TASK INSTRUCTIONS:
Give again, word for word, each line below starting at the one that contains "142L690 158 725" and ending at the one that contains "64C712 62 706".

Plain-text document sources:
★ ★ ★ ★ ★
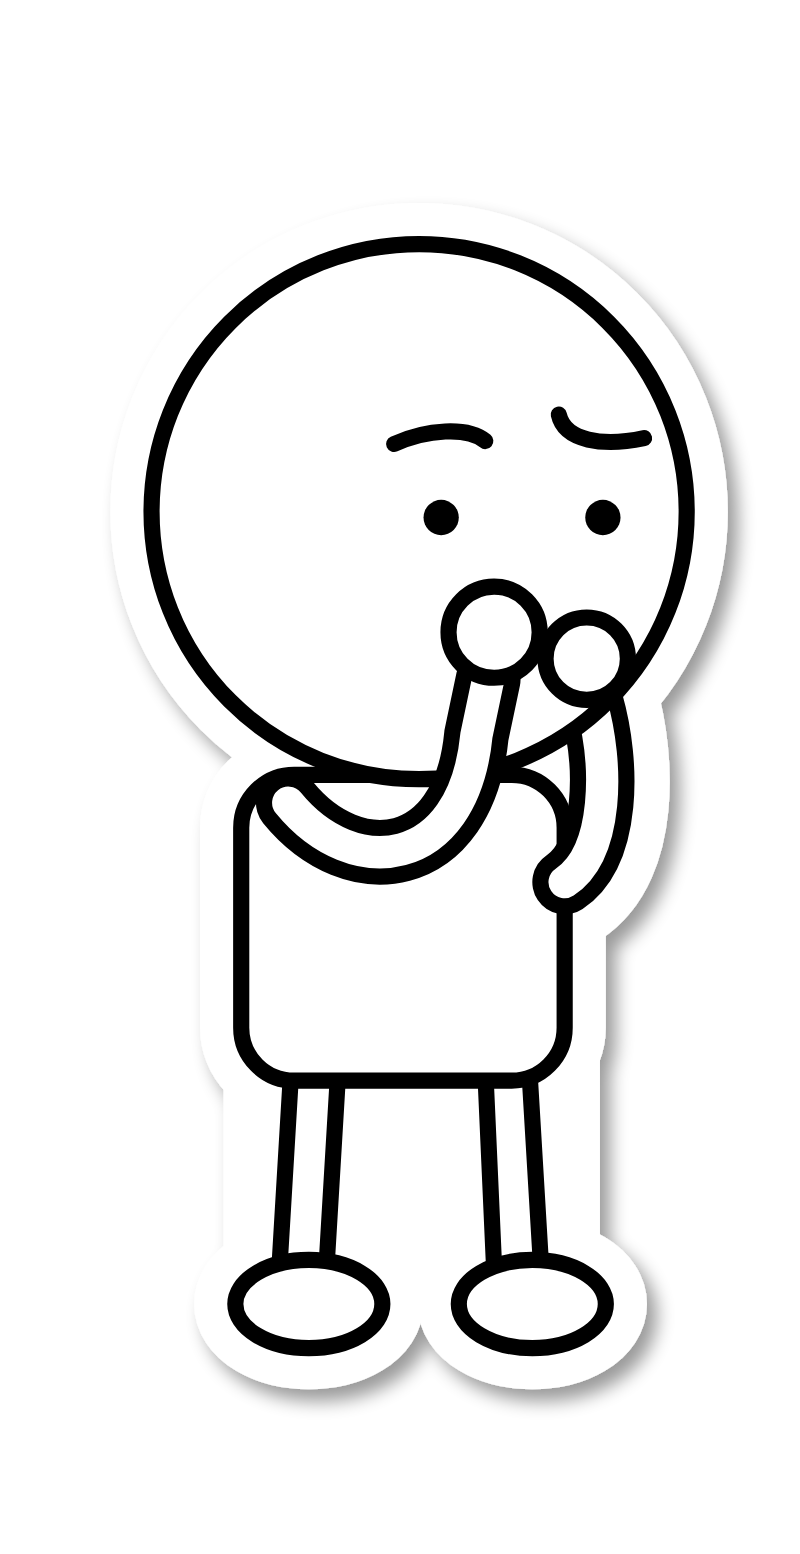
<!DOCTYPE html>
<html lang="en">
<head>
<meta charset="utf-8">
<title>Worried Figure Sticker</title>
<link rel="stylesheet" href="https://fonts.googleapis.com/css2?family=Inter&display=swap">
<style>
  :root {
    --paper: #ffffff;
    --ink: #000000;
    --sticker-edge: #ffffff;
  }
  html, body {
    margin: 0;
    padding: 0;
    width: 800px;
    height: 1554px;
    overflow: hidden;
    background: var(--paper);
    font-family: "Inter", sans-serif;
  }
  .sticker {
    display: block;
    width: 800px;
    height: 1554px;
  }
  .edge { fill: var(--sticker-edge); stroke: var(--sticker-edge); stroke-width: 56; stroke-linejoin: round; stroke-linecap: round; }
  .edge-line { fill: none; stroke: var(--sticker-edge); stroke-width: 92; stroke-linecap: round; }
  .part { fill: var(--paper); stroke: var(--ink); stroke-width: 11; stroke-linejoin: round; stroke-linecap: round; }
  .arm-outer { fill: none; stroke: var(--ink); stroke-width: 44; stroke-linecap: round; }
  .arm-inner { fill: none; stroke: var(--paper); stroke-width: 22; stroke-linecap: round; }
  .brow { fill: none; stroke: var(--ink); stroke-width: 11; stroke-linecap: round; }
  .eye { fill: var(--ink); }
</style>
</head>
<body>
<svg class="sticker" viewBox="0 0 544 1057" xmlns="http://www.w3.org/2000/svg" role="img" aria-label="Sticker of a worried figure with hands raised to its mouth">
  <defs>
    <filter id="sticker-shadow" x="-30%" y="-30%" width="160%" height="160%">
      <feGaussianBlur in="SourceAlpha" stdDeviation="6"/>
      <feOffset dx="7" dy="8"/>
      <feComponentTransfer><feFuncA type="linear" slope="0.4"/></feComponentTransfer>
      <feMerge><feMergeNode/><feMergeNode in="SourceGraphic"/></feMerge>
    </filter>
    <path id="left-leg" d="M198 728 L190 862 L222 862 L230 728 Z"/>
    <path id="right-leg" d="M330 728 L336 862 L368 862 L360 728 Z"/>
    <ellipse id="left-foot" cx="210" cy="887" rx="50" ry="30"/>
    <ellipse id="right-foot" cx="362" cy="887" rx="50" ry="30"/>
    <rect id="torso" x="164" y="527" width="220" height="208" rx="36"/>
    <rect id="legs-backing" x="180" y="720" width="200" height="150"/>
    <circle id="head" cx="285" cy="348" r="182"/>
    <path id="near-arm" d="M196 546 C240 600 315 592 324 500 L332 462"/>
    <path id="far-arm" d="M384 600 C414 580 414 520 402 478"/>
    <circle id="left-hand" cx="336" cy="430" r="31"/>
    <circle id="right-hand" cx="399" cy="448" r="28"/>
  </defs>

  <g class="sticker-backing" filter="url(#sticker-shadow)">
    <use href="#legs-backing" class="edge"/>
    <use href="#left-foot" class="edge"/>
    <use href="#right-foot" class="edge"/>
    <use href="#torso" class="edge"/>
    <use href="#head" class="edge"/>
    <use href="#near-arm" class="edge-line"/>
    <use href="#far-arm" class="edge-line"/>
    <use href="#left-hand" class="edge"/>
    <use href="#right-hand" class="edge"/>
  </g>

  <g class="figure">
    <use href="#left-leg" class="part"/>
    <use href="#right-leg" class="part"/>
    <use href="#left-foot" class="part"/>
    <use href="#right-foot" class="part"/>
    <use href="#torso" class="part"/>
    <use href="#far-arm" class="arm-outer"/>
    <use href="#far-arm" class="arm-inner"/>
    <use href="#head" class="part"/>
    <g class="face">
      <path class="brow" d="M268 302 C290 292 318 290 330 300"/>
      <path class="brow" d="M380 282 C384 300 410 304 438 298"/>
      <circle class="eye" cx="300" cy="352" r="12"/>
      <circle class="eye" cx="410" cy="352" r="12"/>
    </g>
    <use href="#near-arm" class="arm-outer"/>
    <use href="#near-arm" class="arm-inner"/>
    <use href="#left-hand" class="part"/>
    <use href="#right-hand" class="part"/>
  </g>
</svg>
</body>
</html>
★ ★ ★ ★ ★
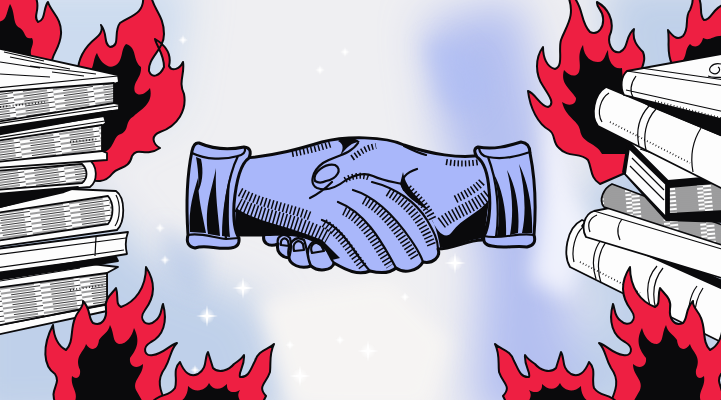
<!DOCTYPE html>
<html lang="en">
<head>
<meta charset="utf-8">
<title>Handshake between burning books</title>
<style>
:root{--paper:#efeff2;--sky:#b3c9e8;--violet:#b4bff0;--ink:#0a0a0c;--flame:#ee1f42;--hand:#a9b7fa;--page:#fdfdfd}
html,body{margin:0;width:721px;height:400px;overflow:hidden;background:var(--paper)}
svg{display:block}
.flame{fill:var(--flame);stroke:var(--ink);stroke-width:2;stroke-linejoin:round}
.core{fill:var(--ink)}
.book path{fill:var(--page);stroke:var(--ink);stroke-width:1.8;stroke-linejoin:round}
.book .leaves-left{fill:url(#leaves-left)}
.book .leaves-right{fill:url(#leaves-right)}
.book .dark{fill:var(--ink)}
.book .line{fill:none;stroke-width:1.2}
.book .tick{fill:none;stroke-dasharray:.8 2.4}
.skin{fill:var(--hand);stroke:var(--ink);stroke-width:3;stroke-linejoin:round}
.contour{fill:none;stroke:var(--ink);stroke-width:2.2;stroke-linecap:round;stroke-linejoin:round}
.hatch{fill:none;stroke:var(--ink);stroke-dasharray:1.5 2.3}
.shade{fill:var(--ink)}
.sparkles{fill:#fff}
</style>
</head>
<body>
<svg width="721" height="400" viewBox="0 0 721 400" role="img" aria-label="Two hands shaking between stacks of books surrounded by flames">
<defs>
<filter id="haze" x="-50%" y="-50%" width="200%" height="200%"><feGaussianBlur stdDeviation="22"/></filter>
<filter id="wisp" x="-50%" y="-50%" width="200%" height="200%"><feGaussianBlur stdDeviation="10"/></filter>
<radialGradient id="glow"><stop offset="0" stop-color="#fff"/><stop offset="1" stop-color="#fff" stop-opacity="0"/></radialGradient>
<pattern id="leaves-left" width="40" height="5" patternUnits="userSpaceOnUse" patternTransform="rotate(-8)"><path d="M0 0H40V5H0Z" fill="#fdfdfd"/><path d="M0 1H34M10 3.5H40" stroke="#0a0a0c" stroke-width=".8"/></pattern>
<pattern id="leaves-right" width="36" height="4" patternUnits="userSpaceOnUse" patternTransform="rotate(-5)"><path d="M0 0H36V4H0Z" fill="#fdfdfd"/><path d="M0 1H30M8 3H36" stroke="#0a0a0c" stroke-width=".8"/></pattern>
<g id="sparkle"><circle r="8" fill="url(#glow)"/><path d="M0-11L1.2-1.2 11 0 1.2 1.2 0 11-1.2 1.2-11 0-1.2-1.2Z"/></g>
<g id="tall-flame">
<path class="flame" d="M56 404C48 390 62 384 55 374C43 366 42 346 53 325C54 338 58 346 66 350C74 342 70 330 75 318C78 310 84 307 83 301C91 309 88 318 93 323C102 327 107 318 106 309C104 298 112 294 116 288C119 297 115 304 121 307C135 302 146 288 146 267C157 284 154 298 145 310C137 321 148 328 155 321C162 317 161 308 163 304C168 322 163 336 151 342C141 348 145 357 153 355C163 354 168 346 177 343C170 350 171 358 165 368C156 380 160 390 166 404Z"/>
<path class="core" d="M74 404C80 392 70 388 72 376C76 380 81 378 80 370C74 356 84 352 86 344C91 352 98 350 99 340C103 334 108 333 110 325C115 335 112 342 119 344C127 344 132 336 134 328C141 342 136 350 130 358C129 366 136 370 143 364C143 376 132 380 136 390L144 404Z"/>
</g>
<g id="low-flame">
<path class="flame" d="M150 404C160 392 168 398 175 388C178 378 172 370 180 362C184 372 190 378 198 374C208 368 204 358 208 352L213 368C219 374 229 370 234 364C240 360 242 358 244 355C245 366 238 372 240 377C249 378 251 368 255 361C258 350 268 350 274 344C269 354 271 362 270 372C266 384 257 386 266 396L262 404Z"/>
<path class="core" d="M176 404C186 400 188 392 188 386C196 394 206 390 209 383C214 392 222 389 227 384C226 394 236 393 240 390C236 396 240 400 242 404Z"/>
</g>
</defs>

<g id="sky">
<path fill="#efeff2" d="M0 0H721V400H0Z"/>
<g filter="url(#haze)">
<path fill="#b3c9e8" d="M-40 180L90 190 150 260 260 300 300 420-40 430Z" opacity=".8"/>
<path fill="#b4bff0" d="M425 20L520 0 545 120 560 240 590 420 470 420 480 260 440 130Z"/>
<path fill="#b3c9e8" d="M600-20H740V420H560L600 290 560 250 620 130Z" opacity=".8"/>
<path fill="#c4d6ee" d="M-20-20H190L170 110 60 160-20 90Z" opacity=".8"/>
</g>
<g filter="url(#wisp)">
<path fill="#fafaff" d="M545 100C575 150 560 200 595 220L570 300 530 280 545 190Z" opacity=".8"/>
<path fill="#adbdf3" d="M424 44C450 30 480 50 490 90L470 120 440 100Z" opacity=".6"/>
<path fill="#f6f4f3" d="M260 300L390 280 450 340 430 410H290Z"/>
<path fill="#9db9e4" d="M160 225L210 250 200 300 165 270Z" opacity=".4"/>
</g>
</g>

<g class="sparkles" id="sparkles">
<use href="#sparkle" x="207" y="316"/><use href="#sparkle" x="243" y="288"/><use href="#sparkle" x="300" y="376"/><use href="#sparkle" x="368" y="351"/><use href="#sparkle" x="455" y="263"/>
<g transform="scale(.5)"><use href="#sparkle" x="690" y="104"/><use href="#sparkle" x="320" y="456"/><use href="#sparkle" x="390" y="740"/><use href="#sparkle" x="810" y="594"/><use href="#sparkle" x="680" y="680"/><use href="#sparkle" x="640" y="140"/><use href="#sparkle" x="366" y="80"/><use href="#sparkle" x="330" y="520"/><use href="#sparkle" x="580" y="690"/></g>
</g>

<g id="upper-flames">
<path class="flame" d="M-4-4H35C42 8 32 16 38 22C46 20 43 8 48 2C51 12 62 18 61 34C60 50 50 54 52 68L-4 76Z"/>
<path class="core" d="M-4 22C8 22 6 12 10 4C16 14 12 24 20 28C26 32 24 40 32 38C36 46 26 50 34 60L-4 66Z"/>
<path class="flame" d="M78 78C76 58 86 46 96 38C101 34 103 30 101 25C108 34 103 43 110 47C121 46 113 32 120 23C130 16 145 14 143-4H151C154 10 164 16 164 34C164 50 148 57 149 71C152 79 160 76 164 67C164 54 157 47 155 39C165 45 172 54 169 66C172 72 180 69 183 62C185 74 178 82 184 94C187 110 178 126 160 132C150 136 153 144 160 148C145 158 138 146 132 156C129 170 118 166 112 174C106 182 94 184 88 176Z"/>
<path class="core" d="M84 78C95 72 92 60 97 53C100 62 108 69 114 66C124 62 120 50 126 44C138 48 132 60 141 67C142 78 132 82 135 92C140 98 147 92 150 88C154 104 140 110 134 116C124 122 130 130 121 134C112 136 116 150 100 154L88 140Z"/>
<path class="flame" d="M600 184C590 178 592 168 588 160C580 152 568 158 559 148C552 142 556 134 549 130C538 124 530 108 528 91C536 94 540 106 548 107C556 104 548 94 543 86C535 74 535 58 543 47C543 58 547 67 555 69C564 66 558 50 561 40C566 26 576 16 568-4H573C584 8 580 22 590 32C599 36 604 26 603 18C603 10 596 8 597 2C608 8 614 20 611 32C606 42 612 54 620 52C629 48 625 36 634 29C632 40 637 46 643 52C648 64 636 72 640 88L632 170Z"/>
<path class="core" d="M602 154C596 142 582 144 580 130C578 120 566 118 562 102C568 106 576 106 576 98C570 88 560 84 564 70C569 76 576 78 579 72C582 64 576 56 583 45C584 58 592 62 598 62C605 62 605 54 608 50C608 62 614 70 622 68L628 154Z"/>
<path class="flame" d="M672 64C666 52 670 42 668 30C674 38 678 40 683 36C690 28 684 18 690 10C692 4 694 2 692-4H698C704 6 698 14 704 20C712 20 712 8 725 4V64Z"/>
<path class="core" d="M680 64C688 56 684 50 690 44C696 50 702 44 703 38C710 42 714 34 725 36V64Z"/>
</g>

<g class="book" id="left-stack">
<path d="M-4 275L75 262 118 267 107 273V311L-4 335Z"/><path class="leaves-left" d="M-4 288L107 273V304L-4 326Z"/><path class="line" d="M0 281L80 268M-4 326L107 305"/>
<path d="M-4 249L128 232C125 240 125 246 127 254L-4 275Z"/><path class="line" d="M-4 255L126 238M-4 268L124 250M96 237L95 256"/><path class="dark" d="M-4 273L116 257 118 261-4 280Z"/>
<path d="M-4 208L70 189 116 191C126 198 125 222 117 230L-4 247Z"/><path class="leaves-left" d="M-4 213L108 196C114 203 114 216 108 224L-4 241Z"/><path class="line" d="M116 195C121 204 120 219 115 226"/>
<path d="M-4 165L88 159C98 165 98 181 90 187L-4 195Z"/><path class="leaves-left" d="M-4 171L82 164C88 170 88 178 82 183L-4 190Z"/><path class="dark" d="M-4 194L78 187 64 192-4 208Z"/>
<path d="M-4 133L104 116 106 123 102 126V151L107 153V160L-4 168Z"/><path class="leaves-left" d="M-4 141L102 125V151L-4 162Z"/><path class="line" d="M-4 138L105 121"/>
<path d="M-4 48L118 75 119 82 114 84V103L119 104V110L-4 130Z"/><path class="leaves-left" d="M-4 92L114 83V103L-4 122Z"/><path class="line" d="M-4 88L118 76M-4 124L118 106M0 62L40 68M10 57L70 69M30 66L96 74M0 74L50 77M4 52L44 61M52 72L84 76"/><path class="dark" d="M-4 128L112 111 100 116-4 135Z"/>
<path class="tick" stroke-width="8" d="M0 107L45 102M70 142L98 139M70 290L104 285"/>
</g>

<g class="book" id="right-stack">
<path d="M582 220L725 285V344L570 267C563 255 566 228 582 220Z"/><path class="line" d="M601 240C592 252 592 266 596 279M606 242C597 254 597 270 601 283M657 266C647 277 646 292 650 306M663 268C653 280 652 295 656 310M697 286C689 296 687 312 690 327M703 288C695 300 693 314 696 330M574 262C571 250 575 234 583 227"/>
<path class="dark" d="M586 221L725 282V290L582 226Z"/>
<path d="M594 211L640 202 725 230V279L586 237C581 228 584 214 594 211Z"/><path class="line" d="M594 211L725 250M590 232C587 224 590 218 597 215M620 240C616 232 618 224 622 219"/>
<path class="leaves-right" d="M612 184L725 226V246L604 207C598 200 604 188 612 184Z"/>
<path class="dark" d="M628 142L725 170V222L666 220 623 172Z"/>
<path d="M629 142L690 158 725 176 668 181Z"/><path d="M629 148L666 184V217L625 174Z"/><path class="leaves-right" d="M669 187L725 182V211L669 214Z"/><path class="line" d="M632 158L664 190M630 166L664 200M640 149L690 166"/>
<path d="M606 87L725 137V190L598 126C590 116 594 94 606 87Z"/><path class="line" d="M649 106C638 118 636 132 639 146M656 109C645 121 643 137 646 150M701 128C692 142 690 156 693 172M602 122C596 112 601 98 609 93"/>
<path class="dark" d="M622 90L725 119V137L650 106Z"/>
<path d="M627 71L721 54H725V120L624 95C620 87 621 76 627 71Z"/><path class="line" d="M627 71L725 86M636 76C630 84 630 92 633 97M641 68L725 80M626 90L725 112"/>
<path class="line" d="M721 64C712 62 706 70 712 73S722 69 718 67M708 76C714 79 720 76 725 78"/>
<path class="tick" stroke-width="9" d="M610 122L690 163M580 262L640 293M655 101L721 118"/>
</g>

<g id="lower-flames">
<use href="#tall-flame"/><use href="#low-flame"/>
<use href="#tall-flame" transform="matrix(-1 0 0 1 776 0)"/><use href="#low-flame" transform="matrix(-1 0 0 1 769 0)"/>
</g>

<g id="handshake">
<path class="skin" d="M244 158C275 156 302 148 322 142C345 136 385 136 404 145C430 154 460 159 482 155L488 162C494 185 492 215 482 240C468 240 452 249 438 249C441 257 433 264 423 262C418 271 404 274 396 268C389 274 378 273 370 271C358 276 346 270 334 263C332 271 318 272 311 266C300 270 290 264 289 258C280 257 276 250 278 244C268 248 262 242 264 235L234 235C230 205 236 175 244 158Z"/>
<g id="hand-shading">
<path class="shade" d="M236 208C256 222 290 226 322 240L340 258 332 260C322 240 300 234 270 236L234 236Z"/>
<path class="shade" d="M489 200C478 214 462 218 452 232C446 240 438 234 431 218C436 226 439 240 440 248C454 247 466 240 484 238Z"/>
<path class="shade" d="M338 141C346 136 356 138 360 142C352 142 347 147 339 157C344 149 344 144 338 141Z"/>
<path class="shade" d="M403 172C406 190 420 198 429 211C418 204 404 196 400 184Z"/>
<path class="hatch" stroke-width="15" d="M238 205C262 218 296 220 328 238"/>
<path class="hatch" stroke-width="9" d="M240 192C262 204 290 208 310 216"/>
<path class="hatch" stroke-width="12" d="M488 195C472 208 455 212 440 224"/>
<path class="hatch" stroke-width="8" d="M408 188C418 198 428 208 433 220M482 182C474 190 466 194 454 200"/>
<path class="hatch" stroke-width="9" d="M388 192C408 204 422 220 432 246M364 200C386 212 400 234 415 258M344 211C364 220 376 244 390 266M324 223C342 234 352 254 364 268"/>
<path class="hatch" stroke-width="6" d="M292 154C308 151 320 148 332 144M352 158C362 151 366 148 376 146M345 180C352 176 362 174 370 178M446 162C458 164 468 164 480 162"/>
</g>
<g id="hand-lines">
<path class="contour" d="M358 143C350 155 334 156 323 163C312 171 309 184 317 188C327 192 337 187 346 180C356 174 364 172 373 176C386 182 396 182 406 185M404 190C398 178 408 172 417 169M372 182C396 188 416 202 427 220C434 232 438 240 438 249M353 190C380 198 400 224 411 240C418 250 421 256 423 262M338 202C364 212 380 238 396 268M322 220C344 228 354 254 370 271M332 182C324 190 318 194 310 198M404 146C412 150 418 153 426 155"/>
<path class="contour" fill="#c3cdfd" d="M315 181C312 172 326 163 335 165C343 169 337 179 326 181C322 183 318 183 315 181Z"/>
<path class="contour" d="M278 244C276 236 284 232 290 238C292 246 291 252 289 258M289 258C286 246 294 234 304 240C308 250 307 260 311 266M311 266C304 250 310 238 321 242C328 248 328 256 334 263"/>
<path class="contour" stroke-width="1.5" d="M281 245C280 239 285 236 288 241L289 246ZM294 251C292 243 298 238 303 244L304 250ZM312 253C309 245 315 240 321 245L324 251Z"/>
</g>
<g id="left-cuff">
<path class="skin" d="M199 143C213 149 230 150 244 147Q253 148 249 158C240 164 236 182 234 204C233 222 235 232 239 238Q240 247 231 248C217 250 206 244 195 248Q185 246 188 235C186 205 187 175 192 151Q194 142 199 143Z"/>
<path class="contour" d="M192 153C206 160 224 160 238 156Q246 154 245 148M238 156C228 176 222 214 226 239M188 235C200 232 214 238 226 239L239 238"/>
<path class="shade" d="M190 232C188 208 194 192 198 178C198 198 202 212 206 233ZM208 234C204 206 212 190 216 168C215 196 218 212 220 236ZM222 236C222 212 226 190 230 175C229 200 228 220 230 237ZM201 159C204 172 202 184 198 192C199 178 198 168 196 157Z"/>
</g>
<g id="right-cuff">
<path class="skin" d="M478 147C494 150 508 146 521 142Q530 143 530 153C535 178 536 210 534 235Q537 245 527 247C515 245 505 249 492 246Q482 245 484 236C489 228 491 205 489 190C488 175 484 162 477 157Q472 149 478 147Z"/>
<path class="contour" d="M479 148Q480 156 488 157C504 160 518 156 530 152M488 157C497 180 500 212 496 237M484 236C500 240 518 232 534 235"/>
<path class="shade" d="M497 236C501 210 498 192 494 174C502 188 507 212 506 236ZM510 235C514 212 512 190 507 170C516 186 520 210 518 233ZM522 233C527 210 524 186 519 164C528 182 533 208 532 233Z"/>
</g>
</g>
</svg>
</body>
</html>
★ ★ ★ ★ ★
SOLUTION TO THIS TASK:
<path d="M629 142L690 158 725 176 668 181Z"/><path d="M629 148L666 184V217L625 174Z"/><path class="leaves-right" d="M669 187L725 182V211L669 214Z"/><path class="line" d="M632 158L664 190M630 166L664 200M640 149L690 166"/>
<path d="M606 87L725 137V190L598 126C590 116 594 94 606 87Z"/><path class="line" d="M649 106C638 118 636 132 639 146M656 109C645 121 643 137 646 150M701 128C692 142 690 156 693 172M602 122C596 112 601 98 609 93"/>
<path class="dark" d="M622 90L725 119V137L650 106Z"/>
<path d="M627 71L721 54H725V120L624 95C620 87 621 76 627 71Z"/><path class="line" d="M627 71L725 86M636 76C630 84 630 92 633 97M641 68L725 80M626 90L725 112"/>
<path class="line" d="M721 64C712 62 706 70 712 73S722 69 718 67M708 76C714 79 720 76 725 78"/>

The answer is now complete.